  • ‘As long as the levels of inventories are rising and we are far from normal levels, we will stay the course guiding the market toward balance’
  • ‘The consensus we heard ... is that April will be premature to make any production decision for the second half’

BAKU: OPEC and its non-OPEC partners need to reconsider if there is a need for a meeting in April, Saudi Arabia’s energy minister said on Monday, adding that there was no pressure from the United States to increase supply.
“We are not under pressure except by the market,” Khalid Al-Falih told reporters ahead of a meeting of the Joint Ministerial Monitoring Committee (JMMC) in Baku, the capital of Azerbaijan.

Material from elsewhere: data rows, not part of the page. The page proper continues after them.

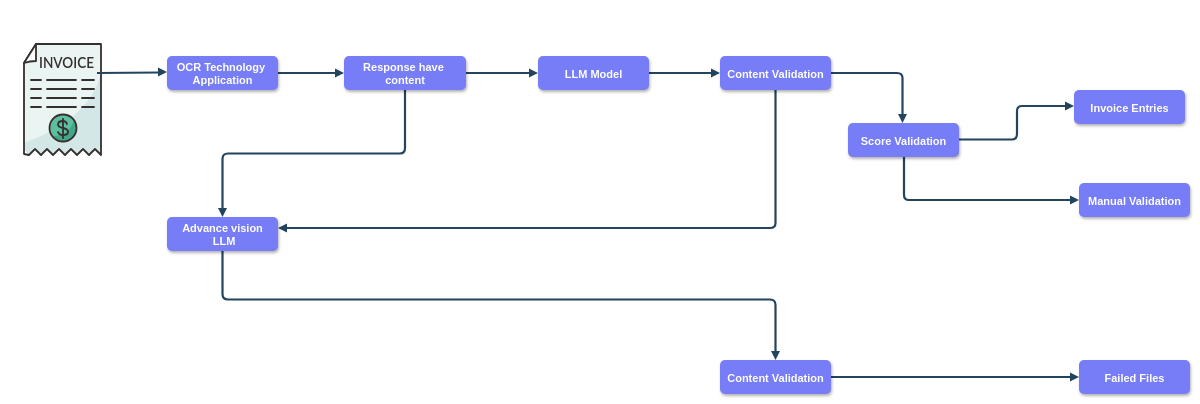
<!DOCTYPE html>
<html lang="en">
<head>
<meta charset="utf-8">
<title>Invoice processing flow</title>
<style>
:root {
  --node: #777df6;
  --node-text: #fff;
  --line: #23445d;
  --ink: #352f2e;
  --paper: #e9f4f3;
  --paper-shade: #d3e8e6;
  --coin: #5cbf9f;
  --coin-shade: #43a688;
}
* { box-sizing: border-box; }
html, body { margin: 0; background: #fff; }
.flow {
  position: relative;
  width: 1200px;
  height: 404px;
  overflow: hidden;
  background: #fff;
  font-family: "Liberation Sans", Arial, sans-serif;
}
.drawing { position: absolute; left: 0; top: 0; display: block; }
.node {
  position: absolute;
  display: flex;
  align-items: center;
  justify-content: center;
  width: 111px;
  height: 34px;
  padding-top: 2px;
  border-radius: 5px;
  background: var(--node);
  box-shadow: 1px 2px 3px rgba(0, 0, 0, .3);
  color: var(--node-text);
  font-size: 11px;
  font-weight: 700;
  line-height: 13px;
  text-align: center;
  white-space: nowrap;
}
.ocr { left: 167px; top: 56px; }
.response { left: 344px; top: 56px; width: 122px; }
.llm { left: 538px; top: 56px; }
.content { left: 720px; top: 56px; }
.score { left: 848px; top: 123px; }
.entries { left: 1074px; top: 90px; }
.manual { left: 1079px; top: 183px; }
.vision { left: 167px; top: 217px; }
.recheck { left: 720px; top: 360px; }
.failed { left: 1079px; top: 360px; }
.connectors path { fill: none; stroke: var(--line); stroke-width: 2.2; }
.arrowheads { fill: var(--line); }
.invoice-lines { fill: none; stroke: var(--ink); stroke-width: 1.8; stroke-linecap: round; stroke-linejoin: round; }
.invoice-title { fill: var(--ink); font: 600 15px Lato, sans-serif; }
</style>
</head>
<body>
<main class="flow">
  <svg class="drawing" width="1200" height="404" viewBox="0 0 1200 404" aria-label="Invoice and connecting arrows">
    <defs>
      <path id="arrow" d="M0 0L-9 -4.5V4.5Z"/>
      <clipPath id="sheet">
        <path id="sheet-outline" d="M36 44H101V155L95 149L89 155L83 149L77 155L71 149L65 155L59 149L53 155L47 149L41 155L35 149L29 155L24 149V63Z"/>
      </clipPath>
    </defs>

    <g class="invoice">
      <g clip-path="url(#sheet)">
        <rect x="24" y="44" width="78" height="112" fill="var(--paper)"/>
        <path d="M102 70Q92 118 24 143V156H102Z" fill="var(--paper-shade)"/>
      </g>
      <g class="invoice-lines">
        <path d="M36 44H101V155L95 149L89 155L83 149L77 155L71 149L65 155L59 149L53 155L47 149L41 155L35 149L29 155L24 154V63Z"/>
        <path d="M36 44V61Q30 61 24 63Z" fill="#fff"/>
        <path d="M31 80H41M47 80H76M82 80H94M31 89H41M47 89H76M82 89H94M31 98H41M47 98H76M82 98H94M31 107H41M47 107H76M82 107H94"/>
      </g>
      <text class="invoice-title" x="39" y="68" textLength="55" lengthAdjust="spacingAndGlyphs">INVOICE</text>
      <circle cx="63" cy="128" r="13" fill="var(--coin)"/>
      <path d="M74 120A13 13 0 0 1 53 136Q69 136 74 120Z" fill="var(--coin-shade)"/>
      <g class="invoice-lines">
        <circle cx="63" cy="128" r="13.5"/>
        <path d="M67 124Q66 121 63 121Q58 121 58 124.5Q58 127 63 128Q68 129 68 132Q68 135 63 135Q59 135 58 132M63 119V138"/>
      </g>
    </g>

    <g class="connectors">
      <path d="M97 73L160 72.5"/>
      <path d="M278 73H337"/>
      <path d="M466 73H531"/>
      <path d="M649 73H713"/>
      <path d="M831 73H897Q902.5 73 902.5 78V116"/>
      <path d="M959 139.500H1012Q1017 139.500 1017 134V111Q1017 106 1022 106H1067"/>
      <path d="M904 156V195Q904 200 909 200H1072"/>
      <path d="M405 90V148Q405 153.500 400 153.500H228Q222.500 153.500 222.500 159V210"/>
      <path d="M775.500 90V223Q775.500 228 770 228H285"/>
      <path d="M222.500 250V294Q222.500 299.500 228 299.500H770Q775.500 299.500 775.500 305V353"/>
      <path d="M831 377H1072"/>
    </g>
    <g class="arrowheads">
      <use href="#arrow" x="167" y="72"/>
      <use href="#arrow" x="344" y="73"/>
      <use href="#arrow" x="538" y="73"/>
      <use href="#arrow" x="720" y="73"/>
      <use href="#arrow" x="1074" y="106"/>
      <use href="#arrow" x="1079" y="200"/>
      <use href="#arrow" x="1079" y="377"/>
      <use href="#arrow" transform="translate(902.5 123) rotate(90)"/>
      <use href="#arrow" transform="translate(222.5 217) rotate(90)"/>
      <use href="#arrow" transform="translate(775.5 360) rotate(90)"/>
      <use href="#arrow" transform="translate(278 228) rotate(180)"/>
    </g>
  </svg>

  <div class="node ocr">OCR Technology&nbsp;<br>Application</div>
  <div class="node response">Response have&nbsp;<br>content</div>
  <div class="node llm">LLM Model</div>
  <div class="node content">Content Validation</div>
  <div class="node score">Score Validation</div>
  <div class="node entries">Invoice Entries</div>
  <div class="node manual">Manual Validation</div>
  <div class="node vision">Advance vision<br>&nbsp;LLM</div>
  <div class="node recheck">Content Validation</div>
  <div class="node failed">Failed Files</div>
</main>
</body>
</html>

“As long as the levels of inventories are rising and we are far from normal levels, we will stay the course guiding the market toward balance.”
The JMMC includes major oil producers Saudi Arabia and Russia and monitors the oil market and conformity levels with supply cuts.
“There is a consensus that has also emerged that no matter what, we should stay the course until the end of June.”
Asked whether he was updated on whether the United States administration would extend the waivers it granted to buyers of Iranian crude, which are due to end in May, Al-Falih said: “Until we see it hurting consumers, until we see the impact on inventory, we are not going to change course.”
The oil producers are due to meet next in April in Vienna, but Al-Falih said this may not happen.
“The consensus we heard ... is that April will be premature to make any production decision for the second half,” Al-Falih said.
“We may not have a meeting in April,” he said, adding that the JMMC may recommend this later on Monday.